Stored data entries:
%%

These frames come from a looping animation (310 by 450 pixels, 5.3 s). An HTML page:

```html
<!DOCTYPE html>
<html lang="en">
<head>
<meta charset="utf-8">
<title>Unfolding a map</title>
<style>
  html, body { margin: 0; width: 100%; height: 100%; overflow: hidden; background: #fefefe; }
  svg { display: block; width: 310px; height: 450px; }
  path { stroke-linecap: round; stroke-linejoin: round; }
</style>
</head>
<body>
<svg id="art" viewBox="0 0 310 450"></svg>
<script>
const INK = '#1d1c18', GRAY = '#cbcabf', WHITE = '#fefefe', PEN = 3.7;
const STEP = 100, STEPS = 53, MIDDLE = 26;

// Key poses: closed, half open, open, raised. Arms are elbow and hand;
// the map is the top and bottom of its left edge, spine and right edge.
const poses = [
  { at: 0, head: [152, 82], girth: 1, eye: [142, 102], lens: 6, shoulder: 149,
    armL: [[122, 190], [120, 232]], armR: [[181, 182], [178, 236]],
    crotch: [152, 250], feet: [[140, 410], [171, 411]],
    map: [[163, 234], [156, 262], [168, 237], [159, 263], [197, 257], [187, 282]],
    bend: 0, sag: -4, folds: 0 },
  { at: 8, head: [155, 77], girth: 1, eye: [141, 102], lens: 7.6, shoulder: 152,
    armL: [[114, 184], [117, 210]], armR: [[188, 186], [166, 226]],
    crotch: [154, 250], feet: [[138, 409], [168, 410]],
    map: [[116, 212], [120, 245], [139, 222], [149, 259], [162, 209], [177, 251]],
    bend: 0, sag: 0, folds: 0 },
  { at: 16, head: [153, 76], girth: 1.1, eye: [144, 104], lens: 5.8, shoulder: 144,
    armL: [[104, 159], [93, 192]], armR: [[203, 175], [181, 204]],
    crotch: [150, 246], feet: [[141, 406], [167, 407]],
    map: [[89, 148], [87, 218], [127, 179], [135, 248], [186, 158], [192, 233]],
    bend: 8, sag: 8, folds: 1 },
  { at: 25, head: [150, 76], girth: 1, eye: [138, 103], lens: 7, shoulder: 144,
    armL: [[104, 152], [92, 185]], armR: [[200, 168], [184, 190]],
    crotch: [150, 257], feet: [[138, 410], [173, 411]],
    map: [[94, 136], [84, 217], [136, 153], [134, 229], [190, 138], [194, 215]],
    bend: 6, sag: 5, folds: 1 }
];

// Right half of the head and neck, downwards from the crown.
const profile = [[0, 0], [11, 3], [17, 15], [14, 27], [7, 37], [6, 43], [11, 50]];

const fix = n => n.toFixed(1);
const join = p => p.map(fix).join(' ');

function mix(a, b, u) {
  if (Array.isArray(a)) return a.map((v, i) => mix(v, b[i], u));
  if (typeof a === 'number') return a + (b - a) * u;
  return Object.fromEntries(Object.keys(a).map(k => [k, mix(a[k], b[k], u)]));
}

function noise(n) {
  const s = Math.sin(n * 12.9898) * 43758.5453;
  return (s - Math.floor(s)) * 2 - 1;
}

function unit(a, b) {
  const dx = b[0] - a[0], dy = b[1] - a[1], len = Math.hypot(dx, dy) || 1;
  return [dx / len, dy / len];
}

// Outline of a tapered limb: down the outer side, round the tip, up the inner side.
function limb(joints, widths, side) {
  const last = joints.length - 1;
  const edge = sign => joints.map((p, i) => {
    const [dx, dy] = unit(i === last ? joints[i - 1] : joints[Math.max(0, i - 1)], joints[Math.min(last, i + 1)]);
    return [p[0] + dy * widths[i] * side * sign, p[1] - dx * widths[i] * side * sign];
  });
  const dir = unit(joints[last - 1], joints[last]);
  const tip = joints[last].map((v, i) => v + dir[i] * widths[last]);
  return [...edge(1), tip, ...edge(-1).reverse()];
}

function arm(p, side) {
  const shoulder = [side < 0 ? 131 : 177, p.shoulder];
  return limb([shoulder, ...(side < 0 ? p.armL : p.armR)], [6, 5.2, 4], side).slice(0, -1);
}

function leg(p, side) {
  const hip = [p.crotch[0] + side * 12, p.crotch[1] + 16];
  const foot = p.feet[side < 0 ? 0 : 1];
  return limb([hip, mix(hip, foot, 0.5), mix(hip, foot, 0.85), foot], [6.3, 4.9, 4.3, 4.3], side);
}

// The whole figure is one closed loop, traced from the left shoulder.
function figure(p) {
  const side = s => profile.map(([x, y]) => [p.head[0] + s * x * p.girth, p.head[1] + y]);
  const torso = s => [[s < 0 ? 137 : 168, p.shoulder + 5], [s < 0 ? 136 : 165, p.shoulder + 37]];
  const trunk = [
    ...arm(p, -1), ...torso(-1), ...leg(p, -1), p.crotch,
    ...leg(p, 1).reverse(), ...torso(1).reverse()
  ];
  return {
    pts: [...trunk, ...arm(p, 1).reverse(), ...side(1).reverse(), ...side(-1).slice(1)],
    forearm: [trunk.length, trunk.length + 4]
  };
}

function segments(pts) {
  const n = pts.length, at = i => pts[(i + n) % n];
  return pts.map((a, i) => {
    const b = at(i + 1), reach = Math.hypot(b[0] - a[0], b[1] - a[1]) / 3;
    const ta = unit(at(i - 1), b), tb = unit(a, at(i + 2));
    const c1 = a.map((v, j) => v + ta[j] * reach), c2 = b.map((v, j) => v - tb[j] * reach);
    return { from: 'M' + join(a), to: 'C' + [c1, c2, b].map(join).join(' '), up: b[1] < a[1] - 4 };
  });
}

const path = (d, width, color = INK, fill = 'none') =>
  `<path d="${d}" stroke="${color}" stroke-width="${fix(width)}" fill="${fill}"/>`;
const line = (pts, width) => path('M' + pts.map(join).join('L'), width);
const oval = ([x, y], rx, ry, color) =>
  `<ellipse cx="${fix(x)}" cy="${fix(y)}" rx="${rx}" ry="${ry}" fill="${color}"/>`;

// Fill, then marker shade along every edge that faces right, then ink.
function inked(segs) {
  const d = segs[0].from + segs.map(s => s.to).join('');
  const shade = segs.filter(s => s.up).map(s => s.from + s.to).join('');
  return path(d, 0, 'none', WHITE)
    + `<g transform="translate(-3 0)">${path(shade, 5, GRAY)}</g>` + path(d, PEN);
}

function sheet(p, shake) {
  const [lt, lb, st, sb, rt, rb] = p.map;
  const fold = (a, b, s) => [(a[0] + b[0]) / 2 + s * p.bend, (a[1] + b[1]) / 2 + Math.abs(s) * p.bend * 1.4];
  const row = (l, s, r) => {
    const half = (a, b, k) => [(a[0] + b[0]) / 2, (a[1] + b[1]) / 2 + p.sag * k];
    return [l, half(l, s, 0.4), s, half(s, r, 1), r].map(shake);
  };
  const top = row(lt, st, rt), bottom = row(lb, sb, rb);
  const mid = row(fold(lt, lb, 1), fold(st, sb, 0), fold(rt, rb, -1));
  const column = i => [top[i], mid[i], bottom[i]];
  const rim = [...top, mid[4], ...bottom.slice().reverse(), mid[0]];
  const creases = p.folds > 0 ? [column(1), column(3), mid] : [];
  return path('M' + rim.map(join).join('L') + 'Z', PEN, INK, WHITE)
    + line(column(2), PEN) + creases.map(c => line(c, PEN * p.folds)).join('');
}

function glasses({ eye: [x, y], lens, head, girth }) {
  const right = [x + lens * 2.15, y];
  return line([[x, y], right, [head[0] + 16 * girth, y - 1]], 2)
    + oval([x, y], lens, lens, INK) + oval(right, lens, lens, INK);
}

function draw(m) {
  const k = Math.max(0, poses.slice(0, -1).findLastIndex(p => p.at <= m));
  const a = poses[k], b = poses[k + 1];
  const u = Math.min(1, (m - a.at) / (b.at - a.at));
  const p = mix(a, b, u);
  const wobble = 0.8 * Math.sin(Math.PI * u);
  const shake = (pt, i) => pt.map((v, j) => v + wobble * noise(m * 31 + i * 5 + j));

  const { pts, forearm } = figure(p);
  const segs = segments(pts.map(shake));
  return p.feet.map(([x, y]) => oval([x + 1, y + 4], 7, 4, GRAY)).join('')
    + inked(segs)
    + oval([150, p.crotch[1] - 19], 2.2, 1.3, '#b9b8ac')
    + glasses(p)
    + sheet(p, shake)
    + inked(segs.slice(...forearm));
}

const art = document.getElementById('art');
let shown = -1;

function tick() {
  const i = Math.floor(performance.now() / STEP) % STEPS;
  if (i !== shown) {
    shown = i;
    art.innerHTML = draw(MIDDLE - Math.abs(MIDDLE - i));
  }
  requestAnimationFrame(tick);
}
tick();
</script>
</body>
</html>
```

%%

# WORK INSTRUCTION
Provide a count of the lines in the data above that include the word "WHITE", stating the number alone.

# OUTPUT OF THE EXERCISE
3